Work required ▸
Among the records that follow, find each line holding the word "leaves" and copy it.
═══
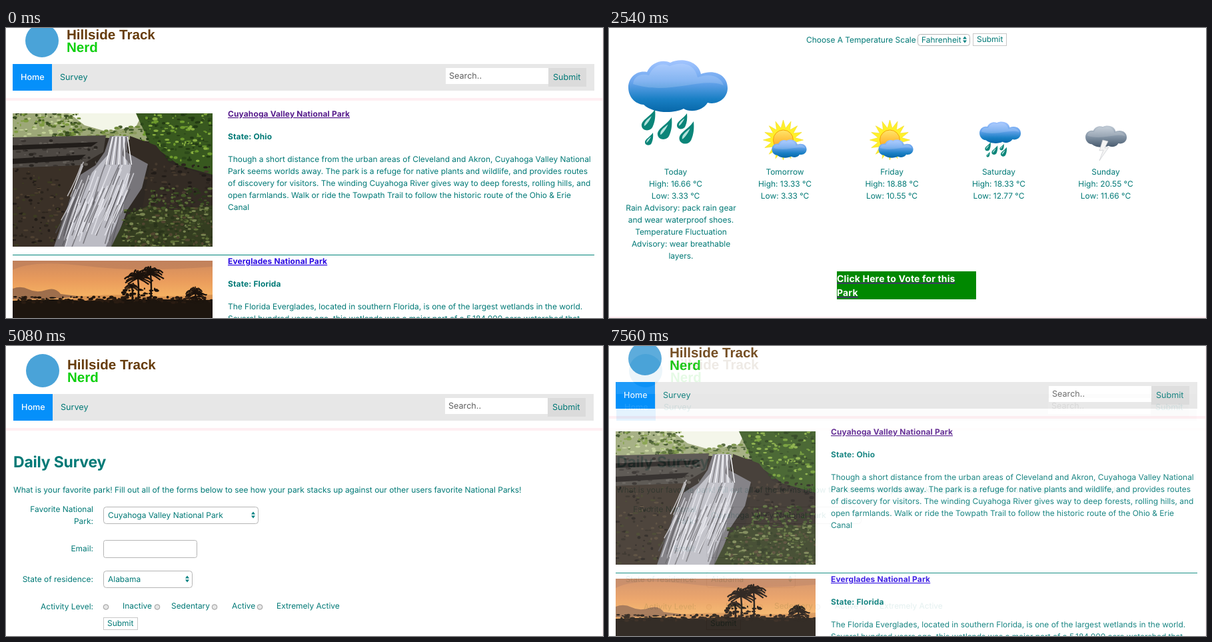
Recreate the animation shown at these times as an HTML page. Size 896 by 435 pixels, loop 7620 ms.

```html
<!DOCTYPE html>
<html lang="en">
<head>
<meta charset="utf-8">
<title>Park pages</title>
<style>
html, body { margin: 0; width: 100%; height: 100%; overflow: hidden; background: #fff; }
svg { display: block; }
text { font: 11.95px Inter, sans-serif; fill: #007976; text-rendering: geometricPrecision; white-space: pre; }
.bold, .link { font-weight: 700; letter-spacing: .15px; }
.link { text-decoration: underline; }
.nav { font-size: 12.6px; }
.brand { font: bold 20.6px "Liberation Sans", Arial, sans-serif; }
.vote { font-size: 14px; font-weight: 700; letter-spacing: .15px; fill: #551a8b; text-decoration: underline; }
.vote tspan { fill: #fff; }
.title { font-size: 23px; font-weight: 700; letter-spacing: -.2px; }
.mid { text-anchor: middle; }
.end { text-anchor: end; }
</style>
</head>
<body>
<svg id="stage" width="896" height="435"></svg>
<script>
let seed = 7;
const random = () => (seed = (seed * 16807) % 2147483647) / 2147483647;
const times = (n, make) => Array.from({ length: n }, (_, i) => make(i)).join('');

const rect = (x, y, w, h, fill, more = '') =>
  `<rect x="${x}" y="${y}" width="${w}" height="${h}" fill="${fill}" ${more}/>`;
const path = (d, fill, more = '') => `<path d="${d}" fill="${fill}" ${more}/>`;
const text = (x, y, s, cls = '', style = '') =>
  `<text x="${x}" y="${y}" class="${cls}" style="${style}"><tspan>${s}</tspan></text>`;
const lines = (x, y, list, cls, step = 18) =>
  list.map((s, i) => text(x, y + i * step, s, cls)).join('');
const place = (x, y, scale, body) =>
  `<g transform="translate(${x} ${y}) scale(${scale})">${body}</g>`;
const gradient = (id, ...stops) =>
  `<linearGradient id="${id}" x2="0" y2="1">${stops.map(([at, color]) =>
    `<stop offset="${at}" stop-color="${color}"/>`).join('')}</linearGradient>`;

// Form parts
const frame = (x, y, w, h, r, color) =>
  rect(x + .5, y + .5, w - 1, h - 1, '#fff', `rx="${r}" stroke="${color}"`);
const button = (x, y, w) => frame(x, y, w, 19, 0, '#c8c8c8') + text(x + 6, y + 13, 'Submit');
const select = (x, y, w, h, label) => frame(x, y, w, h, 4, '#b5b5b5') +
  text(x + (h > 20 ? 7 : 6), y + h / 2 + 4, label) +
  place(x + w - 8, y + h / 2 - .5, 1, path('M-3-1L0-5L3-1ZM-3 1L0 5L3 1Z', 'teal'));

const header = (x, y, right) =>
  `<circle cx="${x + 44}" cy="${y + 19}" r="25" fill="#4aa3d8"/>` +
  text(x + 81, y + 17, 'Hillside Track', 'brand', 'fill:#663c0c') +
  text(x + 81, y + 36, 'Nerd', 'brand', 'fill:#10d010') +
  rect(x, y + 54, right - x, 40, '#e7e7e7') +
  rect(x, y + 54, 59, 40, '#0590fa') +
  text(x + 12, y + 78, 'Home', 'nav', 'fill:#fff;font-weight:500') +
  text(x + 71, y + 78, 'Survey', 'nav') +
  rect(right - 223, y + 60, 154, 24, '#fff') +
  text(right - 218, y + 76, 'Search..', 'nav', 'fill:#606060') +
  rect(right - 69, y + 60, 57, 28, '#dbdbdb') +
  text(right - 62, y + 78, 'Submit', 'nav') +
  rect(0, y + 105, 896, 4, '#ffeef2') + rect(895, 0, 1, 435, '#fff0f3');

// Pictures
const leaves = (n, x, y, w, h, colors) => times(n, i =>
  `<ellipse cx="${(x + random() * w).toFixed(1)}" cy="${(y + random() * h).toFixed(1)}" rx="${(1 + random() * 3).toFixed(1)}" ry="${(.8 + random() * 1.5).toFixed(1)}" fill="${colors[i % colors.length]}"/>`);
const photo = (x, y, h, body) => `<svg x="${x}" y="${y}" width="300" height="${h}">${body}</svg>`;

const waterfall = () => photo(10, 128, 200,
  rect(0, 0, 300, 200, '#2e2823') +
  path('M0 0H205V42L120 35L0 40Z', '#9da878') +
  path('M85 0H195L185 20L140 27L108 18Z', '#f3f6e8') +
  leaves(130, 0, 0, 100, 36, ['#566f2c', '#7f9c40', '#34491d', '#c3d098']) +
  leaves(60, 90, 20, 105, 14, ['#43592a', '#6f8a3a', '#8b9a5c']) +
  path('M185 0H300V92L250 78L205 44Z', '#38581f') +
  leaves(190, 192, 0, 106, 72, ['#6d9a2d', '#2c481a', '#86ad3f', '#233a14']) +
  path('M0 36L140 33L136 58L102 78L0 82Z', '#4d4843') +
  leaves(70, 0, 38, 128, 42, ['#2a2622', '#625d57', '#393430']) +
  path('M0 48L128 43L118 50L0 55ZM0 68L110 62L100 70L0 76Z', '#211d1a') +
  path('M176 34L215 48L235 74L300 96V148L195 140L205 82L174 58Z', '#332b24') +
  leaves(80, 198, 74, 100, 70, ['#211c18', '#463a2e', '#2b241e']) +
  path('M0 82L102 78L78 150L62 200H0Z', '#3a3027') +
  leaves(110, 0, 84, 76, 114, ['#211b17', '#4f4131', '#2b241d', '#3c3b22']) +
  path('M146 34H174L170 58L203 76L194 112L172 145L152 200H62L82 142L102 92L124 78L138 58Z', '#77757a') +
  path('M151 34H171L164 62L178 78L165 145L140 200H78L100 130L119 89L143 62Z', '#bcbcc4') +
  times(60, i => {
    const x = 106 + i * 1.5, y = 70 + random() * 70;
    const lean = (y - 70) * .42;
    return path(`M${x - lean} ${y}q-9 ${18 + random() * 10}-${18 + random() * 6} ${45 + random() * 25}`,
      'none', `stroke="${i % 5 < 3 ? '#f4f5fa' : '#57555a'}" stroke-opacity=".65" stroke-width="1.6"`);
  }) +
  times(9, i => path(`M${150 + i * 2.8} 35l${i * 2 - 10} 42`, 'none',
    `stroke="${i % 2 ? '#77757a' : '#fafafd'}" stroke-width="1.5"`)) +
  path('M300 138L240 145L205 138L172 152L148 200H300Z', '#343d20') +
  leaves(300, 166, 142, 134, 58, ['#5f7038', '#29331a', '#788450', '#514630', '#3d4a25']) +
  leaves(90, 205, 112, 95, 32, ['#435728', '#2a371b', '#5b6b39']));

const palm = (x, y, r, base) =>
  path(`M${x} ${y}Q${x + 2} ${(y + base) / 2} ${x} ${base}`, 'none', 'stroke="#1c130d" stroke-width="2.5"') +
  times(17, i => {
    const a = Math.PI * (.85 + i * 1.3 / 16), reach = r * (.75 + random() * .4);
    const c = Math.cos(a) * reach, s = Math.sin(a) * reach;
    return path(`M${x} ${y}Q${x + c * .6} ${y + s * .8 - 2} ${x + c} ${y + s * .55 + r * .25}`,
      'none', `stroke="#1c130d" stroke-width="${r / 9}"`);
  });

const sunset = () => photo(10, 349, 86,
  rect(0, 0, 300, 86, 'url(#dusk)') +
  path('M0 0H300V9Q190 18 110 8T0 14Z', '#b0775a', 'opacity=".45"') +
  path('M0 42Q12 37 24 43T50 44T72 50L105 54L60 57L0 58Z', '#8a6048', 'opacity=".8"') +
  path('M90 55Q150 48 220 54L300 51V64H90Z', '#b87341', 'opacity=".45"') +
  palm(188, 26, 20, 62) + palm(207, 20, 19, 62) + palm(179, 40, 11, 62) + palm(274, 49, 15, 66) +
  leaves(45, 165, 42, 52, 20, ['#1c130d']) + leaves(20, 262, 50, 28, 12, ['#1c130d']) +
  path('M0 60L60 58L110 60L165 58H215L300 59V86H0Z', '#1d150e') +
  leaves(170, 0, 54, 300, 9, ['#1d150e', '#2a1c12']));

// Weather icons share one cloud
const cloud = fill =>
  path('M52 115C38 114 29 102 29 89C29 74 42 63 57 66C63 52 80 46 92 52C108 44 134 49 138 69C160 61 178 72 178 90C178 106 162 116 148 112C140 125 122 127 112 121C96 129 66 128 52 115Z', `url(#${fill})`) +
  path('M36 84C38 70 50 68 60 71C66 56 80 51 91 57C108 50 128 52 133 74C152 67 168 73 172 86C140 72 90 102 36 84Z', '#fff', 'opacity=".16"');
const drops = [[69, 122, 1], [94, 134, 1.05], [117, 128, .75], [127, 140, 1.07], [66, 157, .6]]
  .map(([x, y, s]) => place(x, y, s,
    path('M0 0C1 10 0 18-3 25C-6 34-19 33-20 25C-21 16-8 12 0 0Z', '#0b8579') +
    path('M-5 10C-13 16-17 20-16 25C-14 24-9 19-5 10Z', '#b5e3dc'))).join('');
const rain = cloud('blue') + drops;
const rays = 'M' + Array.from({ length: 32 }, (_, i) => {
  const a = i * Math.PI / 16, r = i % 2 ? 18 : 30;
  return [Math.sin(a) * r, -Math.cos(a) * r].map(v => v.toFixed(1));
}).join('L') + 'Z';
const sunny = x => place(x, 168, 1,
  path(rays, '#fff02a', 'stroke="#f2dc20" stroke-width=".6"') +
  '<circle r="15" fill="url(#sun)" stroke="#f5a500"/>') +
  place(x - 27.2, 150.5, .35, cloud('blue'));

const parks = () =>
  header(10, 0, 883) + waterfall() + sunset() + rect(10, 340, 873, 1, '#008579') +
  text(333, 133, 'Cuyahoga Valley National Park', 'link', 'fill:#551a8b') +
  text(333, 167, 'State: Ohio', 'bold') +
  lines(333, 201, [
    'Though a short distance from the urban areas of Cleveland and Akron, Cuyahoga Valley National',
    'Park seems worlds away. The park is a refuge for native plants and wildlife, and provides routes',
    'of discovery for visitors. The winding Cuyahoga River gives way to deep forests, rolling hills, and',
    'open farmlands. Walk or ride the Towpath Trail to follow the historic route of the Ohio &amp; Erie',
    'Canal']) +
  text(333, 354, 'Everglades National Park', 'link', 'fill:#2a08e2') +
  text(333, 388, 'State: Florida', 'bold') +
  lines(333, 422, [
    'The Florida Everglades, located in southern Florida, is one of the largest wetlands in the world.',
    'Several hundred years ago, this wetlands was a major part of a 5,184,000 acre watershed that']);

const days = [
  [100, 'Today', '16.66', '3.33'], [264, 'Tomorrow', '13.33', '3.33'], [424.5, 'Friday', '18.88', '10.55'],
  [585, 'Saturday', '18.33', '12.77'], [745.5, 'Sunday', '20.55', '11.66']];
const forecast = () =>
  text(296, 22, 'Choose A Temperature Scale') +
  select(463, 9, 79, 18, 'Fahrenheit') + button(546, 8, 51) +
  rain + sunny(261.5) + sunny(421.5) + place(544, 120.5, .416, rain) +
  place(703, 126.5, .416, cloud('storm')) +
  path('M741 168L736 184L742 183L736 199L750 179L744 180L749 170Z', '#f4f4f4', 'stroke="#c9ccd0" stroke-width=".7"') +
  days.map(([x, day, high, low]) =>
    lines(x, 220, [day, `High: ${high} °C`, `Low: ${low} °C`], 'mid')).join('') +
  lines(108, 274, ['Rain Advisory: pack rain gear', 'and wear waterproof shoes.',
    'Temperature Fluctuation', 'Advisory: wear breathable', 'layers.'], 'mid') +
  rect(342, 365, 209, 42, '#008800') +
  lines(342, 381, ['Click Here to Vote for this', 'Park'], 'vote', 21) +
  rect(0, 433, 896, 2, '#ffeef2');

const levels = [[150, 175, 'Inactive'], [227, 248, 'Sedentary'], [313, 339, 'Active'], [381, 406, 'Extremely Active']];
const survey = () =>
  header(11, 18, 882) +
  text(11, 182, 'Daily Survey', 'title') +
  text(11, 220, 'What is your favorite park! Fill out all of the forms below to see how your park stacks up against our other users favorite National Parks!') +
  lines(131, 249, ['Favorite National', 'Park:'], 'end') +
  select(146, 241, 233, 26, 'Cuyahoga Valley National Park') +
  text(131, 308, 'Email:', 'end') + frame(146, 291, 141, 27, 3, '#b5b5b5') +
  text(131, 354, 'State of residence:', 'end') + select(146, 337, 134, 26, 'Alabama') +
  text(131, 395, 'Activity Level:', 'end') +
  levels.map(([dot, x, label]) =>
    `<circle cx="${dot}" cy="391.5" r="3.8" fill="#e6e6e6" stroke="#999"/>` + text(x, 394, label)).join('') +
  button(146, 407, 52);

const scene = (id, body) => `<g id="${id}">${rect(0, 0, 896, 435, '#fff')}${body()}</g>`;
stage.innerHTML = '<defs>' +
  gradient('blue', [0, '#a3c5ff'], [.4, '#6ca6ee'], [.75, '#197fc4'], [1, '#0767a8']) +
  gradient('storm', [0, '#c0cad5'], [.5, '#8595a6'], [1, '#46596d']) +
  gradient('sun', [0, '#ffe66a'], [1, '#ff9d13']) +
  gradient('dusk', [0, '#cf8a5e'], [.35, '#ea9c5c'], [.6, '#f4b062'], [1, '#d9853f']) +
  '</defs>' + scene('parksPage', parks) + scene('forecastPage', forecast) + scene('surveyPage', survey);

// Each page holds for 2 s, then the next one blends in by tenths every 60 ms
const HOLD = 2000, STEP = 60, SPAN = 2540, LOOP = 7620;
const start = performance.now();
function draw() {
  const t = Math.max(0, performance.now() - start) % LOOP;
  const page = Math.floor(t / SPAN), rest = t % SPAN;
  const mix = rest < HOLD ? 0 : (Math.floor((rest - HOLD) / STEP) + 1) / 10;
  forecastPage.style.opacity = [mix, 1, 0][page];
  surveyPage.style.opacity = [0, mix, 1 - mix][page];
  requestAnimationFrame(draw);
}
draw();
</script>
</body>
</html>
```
═══
Response to the task ▸
const leaves = (n, x, y, w, h, colors) => times(n, i =>
  leaves(130, 0, 0, 100, 36, ['#566f2c', '#7f9c40', '#34491d', '#c3d098']) +
  leaves(60, 90, 20, 105, 14, ['#43592a', '#6f8a3a', '#8b9a5c']) +
  leaves(190, 192, 0, 106, 72, ['#6d9a2d', '#2c481a', '#86ad3f', '#233a14']) +
  leaves(70, 0, 38, 128, 42, ['#2a2622', '#625d57', '#393430']) +
  leaves(80, 198, 74, 100, 70, ['#211c18', '#463a2e', '#2b241e']) +
  leaves(110, 0, 84, 76, 114, ['#211b17', '#4f4131', '#2b241d', '#3c3b22']) +
  leaves(300, 166, 142, 134, 58, ['#5f7038', '#29331a', '#788450', '#514630', '#3d4a25']) +
  leaves(90, 205, 112, 95, 32, ['#435728', '#2a371b', '#5b6b39']));
  leaves(45, 165, 42, 52, 20, ['#1c130d']) + leaves(20, 262, 50, 28, 12, ['#1c130d']) +
  leaves(170, 0, 54, 300, 9, ['#1d150e', '#2a1c12']));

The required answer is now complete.